New York Proposing Constitutional Convention To Hand More Legislative Authority To An Elite Few

In 1789, Thomas Jefferson wrote to James Madison:

“Every constitution, then, and every law, naturally expires at the end of 19 years. If it be enforced longer, it is an act of force, and not of right.” 

Jefferson believed it was healthy for us open up the Constitution every generation and revise laws needing revision, possibly eliminating those no longer required. This way we could keep the document belonging to the people instead of it devolving into “an act of force.”

There are several ways to amend our Constitution. The first requires two-thirds of the Senate and the House of Representatives to approve an amendment, and three-quarters of state legislatures to subsequently ratify it. All twenty-seven amendments in the Constitution exist today due to this, the only method employed since 1791.

There is a second method. If two-thirds of state legislatures call for a “constitutional convention,” we are required to hold one. At this convention, delegates would open up the Constitution and pull out provisions they feel we no longer need–and insert ones they feel we do.

In theory, a convention has the potential to enact positive change; however, in the wrong hands, a convention committee has the power to make disastrous alterations regarding our freedom of speech, voting rights, civil rights, and myriad other conditions. This unconventional method removes people’s voices from the legislative process, putting decisions we should be lobbying our elected officials for on a select faceless few.

In addition to the federal Constitution, each state has its own constitution susceptible to revision. This means individual states have the authority to rewrite their laws.

New York is one such state with a ballot issue committee formed to convince the public to support a referendum in November on whether the state should hold a constitutional convention in 2019.

There are forty members of the Committee for a Constitutional Convention. Evan Davis is the group’s manager. He is an attorney at Clearly Gottlieb and served as president of the New York City Bar Association. He was also the Vice Chairman of Columbia University’s board of trustees. He said:

“We definitely want to help support the convention call with a campaign for a ‘yes’ vote. There are a number of changes that need to be made to strengthen the constitution that the Legislature is never going to adopt … so the only way to get these changes made is to get it through a convention where the people would elect delegates committed to making the changes.”

About those changes, Davis states:

“First on the list is ethics — putting ethics into the constitution, having an ethics agency that is really independent and not one like we have now where the party leaders appoint people and you have a voting requirement that requires a particular party’s nominee. The Legislature, we don’t believe will ever change that, so to have real ethics in Albany, you need to put it into the constitution and the people need to do it.” 

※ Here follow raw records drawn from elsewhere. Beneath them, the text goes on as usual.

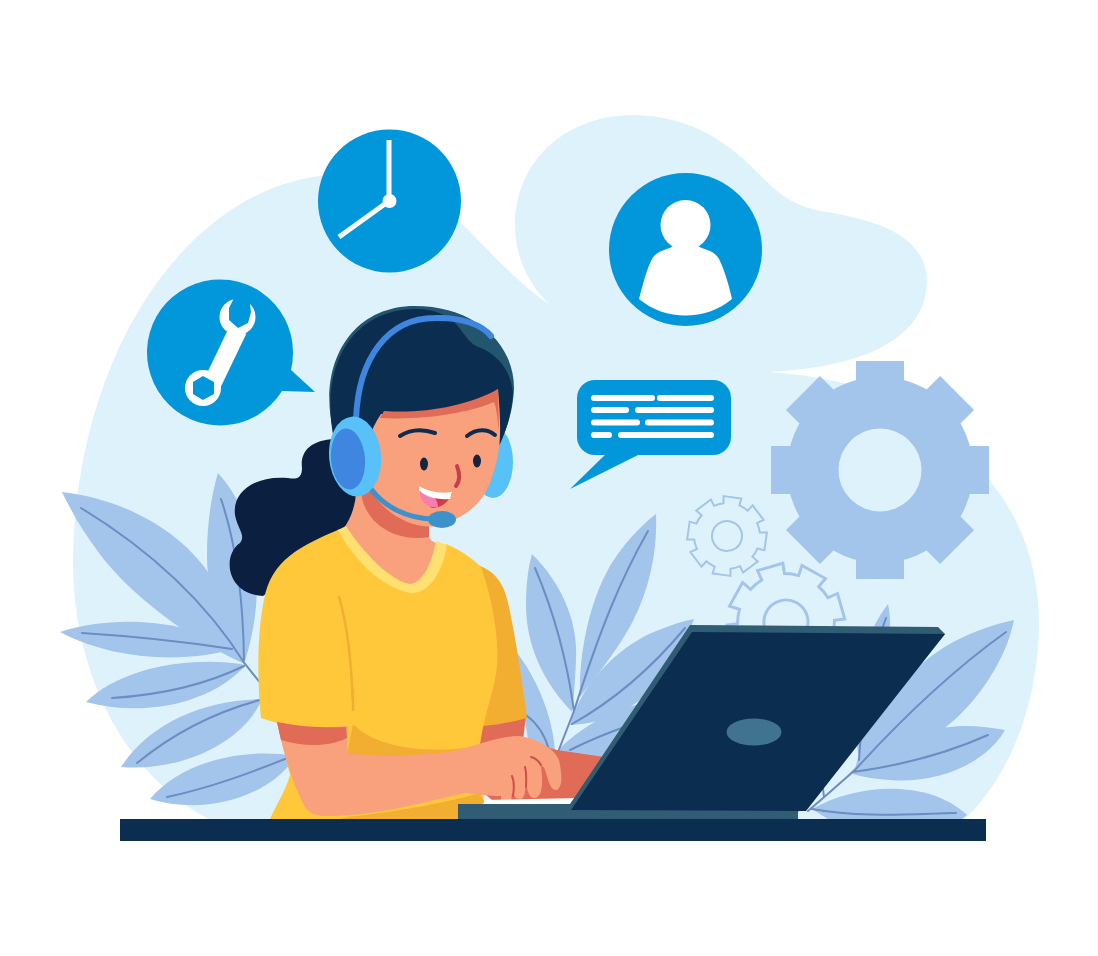
<!DOCTYPE html>
<html lang="en">
<head>
<meta charset="utf-8">
<title>Customer support agent</title>
<style>
:root{--sky:#def2fc;--blue:#0296db;--leaf:#a3c5eb;--vein:#6c8cc4;--navy:#0b2d4f;--hair-dark:#0b1f40;--teal:#305d73;--hair-light:#22566f;--skin:#f9a07c;--skin-shade:#e06b57;--shirt:#ffc83b;--shirt-shade:#f1ae31;--collar:#ffe070;--band:#3f86e0;--pad:#58c1f8;--mic:#3d92cc;--white:#fff}
html,body{margin:0;height:100%;overflow:hidden;background:var(--white)}
svg{display:block;width:1098px;height:956px}
.sky{fill:var(--sky)}.blue{fill:var(--blue)}.white{fill:var(--white)}
.leaf{fill:var(--leaf)}.vein{fill:none;stroke:var(--vein);stroke-width:2;stroke-linecap:round}
.gear-line{fill:none;stroke:var(--leaf);stroke-width:2}
.gear-line path,.gear-line circle{vector-effect:non-scaling-stroke}
.navy{fill:var(--navy)}.hair-dark{fill:var(--hair-dark)}.hair-light{fill:var(--hair-light)}.teal{fill:var(--teal)}
.skin{fill:var(--skin)}.skin-shade{fill:var(--skin-shade)}
.shirt{fill:var(--shirt)}.shirt-shade{fill:var(--shirt-shade)}
.line{fill:none;stroke-linecap:round}
.text-lines{stroke:var(--white);stroke-width:6;stroke-linecap:round}
</style>
</head>
<body>
<svg viewBox="0 0 1098 956" role="img" aria-label="Support agent with a headset working at a laptop, surrounded by service icons">
<defs>
<rect id="tooth" x="-24" y="-109" width="48" height="40"/>
<g id="gear-outline">
<path d="M32-8L39-9V9L32 8A33 33 0 0 1 28 17L34 21L21 34L17 28A33 33 0 0 1 8 32L9 39H-9L-8 32A33 33 0 0 1-17 28L-21 34L-34 21L-28 17A33 33 0 0 1-32 8L-39 9V-9L-32-8A33 33 0 0 1-28-17L-34-21L-21-34L-17-28A33 33 0 0 1-8-32L-9-39H9L8-32A33 33 0 0 1 17-28L21-34L34-21L28-17A33 33 0 0 1 32-8Z"/>
<circle r="15"/>
</g>
</defs>

<path id="backdrop" class="sky" d="M208 819C120 770 73 670 73 560C76 350 190 185 330 175C400 172 445 205 475 237C500 263 525 288 550 305C527 283 514 254 515 220C519 155 570 115 635 115C685 116 722 138 750 165C775 190 787 204 820 211C870 219 925 232 927 280C927 345 850 368 768 372C865 378 940 410 985 475C1020 515 1039 565 1039 625C1038 705 1010 775 965 819Z"/>

<g id="plant-left">
<g class="leaf">
<path d="M62 492C130 500 185 535 212 578C230 607 240 635 245 664C190 640 130 595 99 553C84 533 72 513 62 492Z"/>
<path d="M218 473C242 500 256 535 257 575C258 610 252 640 244 664C222 638 207 600 207 555C207 525 211 496 218 473Z"/>
<path d="M60 632C115 614 190 620 234 649C185 663 115 661 60 632Z"/>
<path d="M86 702C120 668 190 655 246 665C212 703 145 718 86 702Z"/>
<path d="M121 767C150 722 205 700 262 699C245 740 185 772 121 767Z"/>
<path d="M150 799C180 763 240 747 296 756C270 797 205 816 150 799Z"/>
</g>
<path class="vein" d="M81 508C150 550 205 600 245 664L290 720M221 499C235 540 243 590 244 660M82 633C130 636 180 641 232 649M112 698C160 695 205 685 244 666M137 763C175 732 215 712 260 700M167 797C210 788 250 773 290 757"/>
</g>

<g id="plant-middle">
<g class="leaf">
<path d="M532 554C561 583 578 620 576 660C575 680 574 698 572 712C543 682 526 645 526 605C526 585 528 568 532 554Z"/>
<path d="M656 514C658 560 645 605 622 640C608 662 593 680 580 697C579 655 588 605 610 566C623 545 639 527 656 514Z"/>
<path d="M694 619C680 660 655 693 625 710C608 720 588 724 570 725C580 688 610 655 645 636C662 628 679 622 694 619Z"/>
<path d="M515 650C538 680 552 715 555 750L528 740ZM556 752C590 718 625 705 660 700L620 765Z"/>
</g>
<path class="vein" d="M535 568C553 610 567 660 574 711M648 531C620 580 600 630 574 711L558 752M685 628C650 670 615 700 572 724M526 715C538 724 545 735 549 750M570 750C590 740 610 732 630 725"/>
</g>

<g id="plant-right">
<g class="leaf">
<path d="M888 604C896 640 880 700 860 765C848 700 860 640 888 604Z"/>
<path d="M1014 620C1005 665 970 715 925 742C900 756 875 763 855 770C865 720 905 668 955 641C975 631 995 624 1014 620Z"/>
<path d="M1005 730C985 765 935 784 890 780C875 779 862 777 850 773C875 743 920 727 965 726C980 726 993 728 1005 730Z"/>
<path d="M812 809C860 782 930 780 967 815L962 819H828Z"/>
</g>
<path class="vein" d="M886 618C870 660 862 710 859 760M1006 632C960 665 905 715 855 770C840 783 825 797 808 811M988 735C950 752 905 765 853 772M812 809C860 818 910 814 956 813M824 797L822 780"/>
</g>

<g id="gears">
<g class="leaf" transform="translate(880 470)">
<circle r="93"/>
<use href="#tooth"/><use href="#tooth" transform="rotate(45)"/><use href="#tooth" transform="rotate(90)"/><use href="#tooth" transform="rotate(135)"/><use href="#tooth" transform="rotate(180)"/><use href="#tooth" transform="rotate(225)"/><use href="#tooth" transform="rotate(270)"/><use href="#tooth" transform="rotate(315)"/>
<circle class="sky" r="41.5"/>
</g>
<use class="gear-line" href="#gear-outline" transform="translate(727 536) rotate(8)"/>
<use class="gear-line" href="#gear-outline" transform="translate(786 622) rotate(-16) scale(1.47)"/>
</g>

<g id="clock-icon">
<circle class="blue" cx="389.500" cy="201" r="71.500"/>
<path d="M389 140V201L339 237" fill="none" stroke="#fff" stroke-width="5"/>
<circle class="white" cx="389.500" cy="201" r="7"/>
</g>

<g id="repair-icon">
<path class="blue" d="M293 352A73 73 0 1 0 282 391L315 392L291 370A73 73 0 0 0 293 352Z"/>
<path class="white" d="M231 329L207 379L219 385L243 335Z" stroke="#fff" stroke-width="5"/>
<circle class="white" cx="237.500" cy="317" r="18"/>
<polygon class="blue" points="235,296 229,308 229,320 238,328 248,323 251,312 249,296"/>
<circle class="white" cx="203" cy="388" r="18"/>
<polygon class="blue" points="203,376 214,382 214,394 203,400 193,394 193,382"/>
</g>

<g id="user-icon">
<circle class="blue" cx="685.500" cy="249.500" r="76.500"/>
<path class="white" d="M639 299C643 284 647 268 652 259C657 250 668 250 673 246H698C704 250 714 250 719 259C724 269 729 285 732 299C706 321 665 321 639 299Z"/>
<circle class="white" cx="685.500" cy="225" r="25"/>
</g>

<g id="chat-icon">
<rect class="blue" x="577" y="380" width="154" height="75" rx="18"/>
<polygon class="blue" points="610,450 570,489 640,454"/>
<path class="text-lines" d="M594 398H652M660 398H711M594 410H626M638 410H711M594 422.500H637M648 422.500H711M594 435H609M621 435H711"/>
</g>

<g id="agent">
<path class="hair-dark" d="M335 439C310 440 300 452 302 468C302 477 298 480 288 478C255 475 232 492 235 515C238 530 246 535 240 543C222 555 226 594 263 596L350 530L365 485Z"/>
<ellipse cx="493" cy="462" rx="20" ry="36" fill="var(--pad)"/>
<path class="hair-light" d="M333 430C318 365 350 306 415 306C473 306 514 342 514 388C513 412 507 428 499 446L480 395Z"/>
<path class="navy" d="M334 440C319 365 352 311 413 309C432 308 447 314 457 325C466 336 470 345 481 348C500 356 511 373 513 393C511 416 507 428 500 444L486 410L385 460Z"/>
<path class="skin" d="M356 490C356 507 349 522 343 529C360 560 388 584 412 586C428 583 437 564 442 545C434 543 429 540 429 535V500L380 470Z"/>
<path class="skin-shade" d="M361 490C362 520 392 543 429 537V515L375 480Z"/>
<path class="skin" d="M381 414C420 418 470 410 498 389C501 425 502 448 493 474C486 500 470 515 440 526C410 530 385 513 370 490C360 473 363 440 381 414Z"/>
<path class="skin-shade" d="M380 418L384 411C423 414 468 406 498 389L499 430C497 419 497 409 494 402C465 414 423 420 380 418Z"/>

<g id="face">
<g class="line" stroke="var(--navy)" stroke-width="4"><path d="M400 436C411 429 423 429 435 433M467 436C477 428 488 429 495 435"/></g>
<ellipse cx="424" cy="464" rx="4" ry="6.500" fill="#18243d"/>
<ellipse cx="477" cy="461" rx="4" ry="6.500" fill="#18243d"/>
<path class="line" d="M457 466C460 474 460 481 456 486" stroke="#c63f49" stroke-width="4"/>
<path d="M419 486C429 493 440 495 452 493C449 502 441 508 432 508C425 504 420 496 419 486Z" fill="#d23c48"/>
<path d="M420 492C430 492 438 498 438 507C428 509 420 502 420 492Z" fill="#f57daf"/>
<path class="white" d="M419 486C429 492 441 494 452 492L450 499C437 500 425 497 419 490Z"/>
</g>

<g id="headset">
<path class="line" d="M356 420C358 358 388 318 435 318C462 317 482 325 491 336" stroke="var(--band)" stroke-width="6"/>
<path class="line" d="M371 489C383 505 405 519 435 519" stroke="var(--mic)" stroke-width="5"/>
<ellipse cx="442" cy="519.500" rx="14" ry="8.500" fill="var(--mic)"/>
<ellipse cx="355" cy="456.500" rx="26" ry="40" fill="var(--pad)" transform="rotate(-5 355 456)"/>
<ellipse cx="348" cy="459" rx="17" ry="30.500" fill="var(--band)" transform="rotate(-5 348 459)"/>
</g>

<path class="skin-shade" d="M476 727L526 716L523 740L557 750L604 757L575 800H492L480 790Z"/>
<g id="shirt">
<path class="shirt-shade" d="M478 565C497 572 505 586 509 607C516 640 522 680 527 718C512 722 498 725 483 726L470 640Z"/>
<path class="shirt" d="M340 529C355 560 385 589 412 589C430 586 440 563 446 544C460 550 471 557 481 567C493 600 499 640 497 665C495 690 485 710 480 745L484 802L470 819H270C277 803 286 790 290 775L277 723L261 718C257 680 257 632 264 600C271 560 300 546 340 529Z"/>
<path class="shirt-shade" d="M353 724C375 747 425 755 480 746V765L346 759Z"/>
<path class="shirt-shade" d="M347 817C395 812 445 803 480 793L484 802L470 819H340Z"/>
<path d="M346 526C364 554 391 581 410 584C424 582 432 562 436 541L447 545C443 570 430 594 411 593C384 589 354 561 338 530Z" fill="var(--collar)"/>
<path class="line" d="M339 597C349 630 352 670 353 710" stroke="var(--shirt-shade)" stroke-width="2.500"/>
</g>
<g id="typing-arm">
<path class="skin" d="M277 722C304 728 326 728 348 726L347 754C387 756 430 756 458 750C480 744 504 735 520 736C538 739 554 748 559 760C562 774 563 786 557 790C551 791 549 783 546 773C545 769 544 766 541 766C543 782 543 796 535 798C528 799 527 788 525 778C526 791 525 799 520 799C515 799 514 795 512 793C511 803 510 807 506 807C501 807 501 802 501 796C488 796 475 794 466 793C428 801 374 817 326 816C310 816 305 809 300 797C290 775 283 750 277 722Z"/>
<path class="skin-shade" d="M277 722C302 727 326 728 346 727L347 738C330 747 304 747 281 740Z"/>
<path class="line" d="M512 776C515 783 514 790 513 796M525 767C527 774 526 781 526 787M541 765C538 760 535 758 531 757" stroke="#cf4f4c" stroke-width="2"/>
</g>
<path class="shirt" d="M261 718C292 726 324 727 354 725L354 700L262 690Z"/>
<path class="line" d="M353 690V710" stroke="var(--shirt-shade)" stroke-width="2.500"/>
</g>

<g id="laptop">
<polygon class="white" points="484,800 580,798 575,806 484,806"/>
<polygon class="teal" points="458,804 570,804 690,625 938,627 945,634 798,812 798,820 458,820"/>
<polygon class="navy" points="692,632 945,634 806,811 571,810"/>
<ellipse cx="754" cy="732" rx="27.500" ry="13.500" fill="#3f7390"/>
</g>
<rect id="desk" class="navy" x="120" y="819" width="866" height="22"/>
</svg>
</body>
</html>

Home rule reform and voting are additional topics delegates could likely address at a convention rather than through the typical legislative process.

New York governor Andrew Cuomo expressed reservations about a constitutional convention. During a meeting with the Daily News Editorial Board last month, Cuomo said:

“You have to find a way where the delegates do not wind up being the same legislators who you are trying to change the rules on. I have not heard a plan that does that. The way it will work is you’ll probably elect assemblymen and senators as delegates. And the unions will probably fund the campaigns. And you may make the situation worse, not better.”

He told the Village Voice:

“Everyone says the old legislators will get in.”

Evan Davis said:

“Governor Andrew Cuomo has proposed a number of constitutional amendments, things like a full-time Legislature, things like same-day registration which is barred by the constitution now, things like term limits, he’s proposed amendments in all those areas. If the Legislature doesn’t initiate them, I think he would want to see them done through a convention.”

The last time the state publicly floated the idea of convention was 1997. Sixty-three percent of voters rejected it. Several groups that had a role in the opposition, such as the New York State United Teachers (NYSUT) and the Conservative Party, have already come out against the referendum for this year. If successful this year, it would set a precedent for other, Republican-controlled, states.

Change can be good, and, like Jefferson wrote, we want to prevent our governing documents–and legislators who take oaths to protect them–from ruling us. If abused, a constitutional convention can produce a situation where our fundamental protections and social safety nets are carved away in favor of special interests. Union protections, collective bargaining agreements, public pensions, public education, minimum wage, are just a few elements a constitutional convention could seriously erode.

Featured image from YouTube video.

Ted Millar is writer and teacher. His work has been featured in myriad literary journals, including Better Than Starbucks, The Broke Bohemian, Straight Forward Poetry, Caesura, Circle Show, Cactus Heart, Third Wednesday, and The Voices Project. He is also a contributor to The Left Place blog on Substack, and Medium.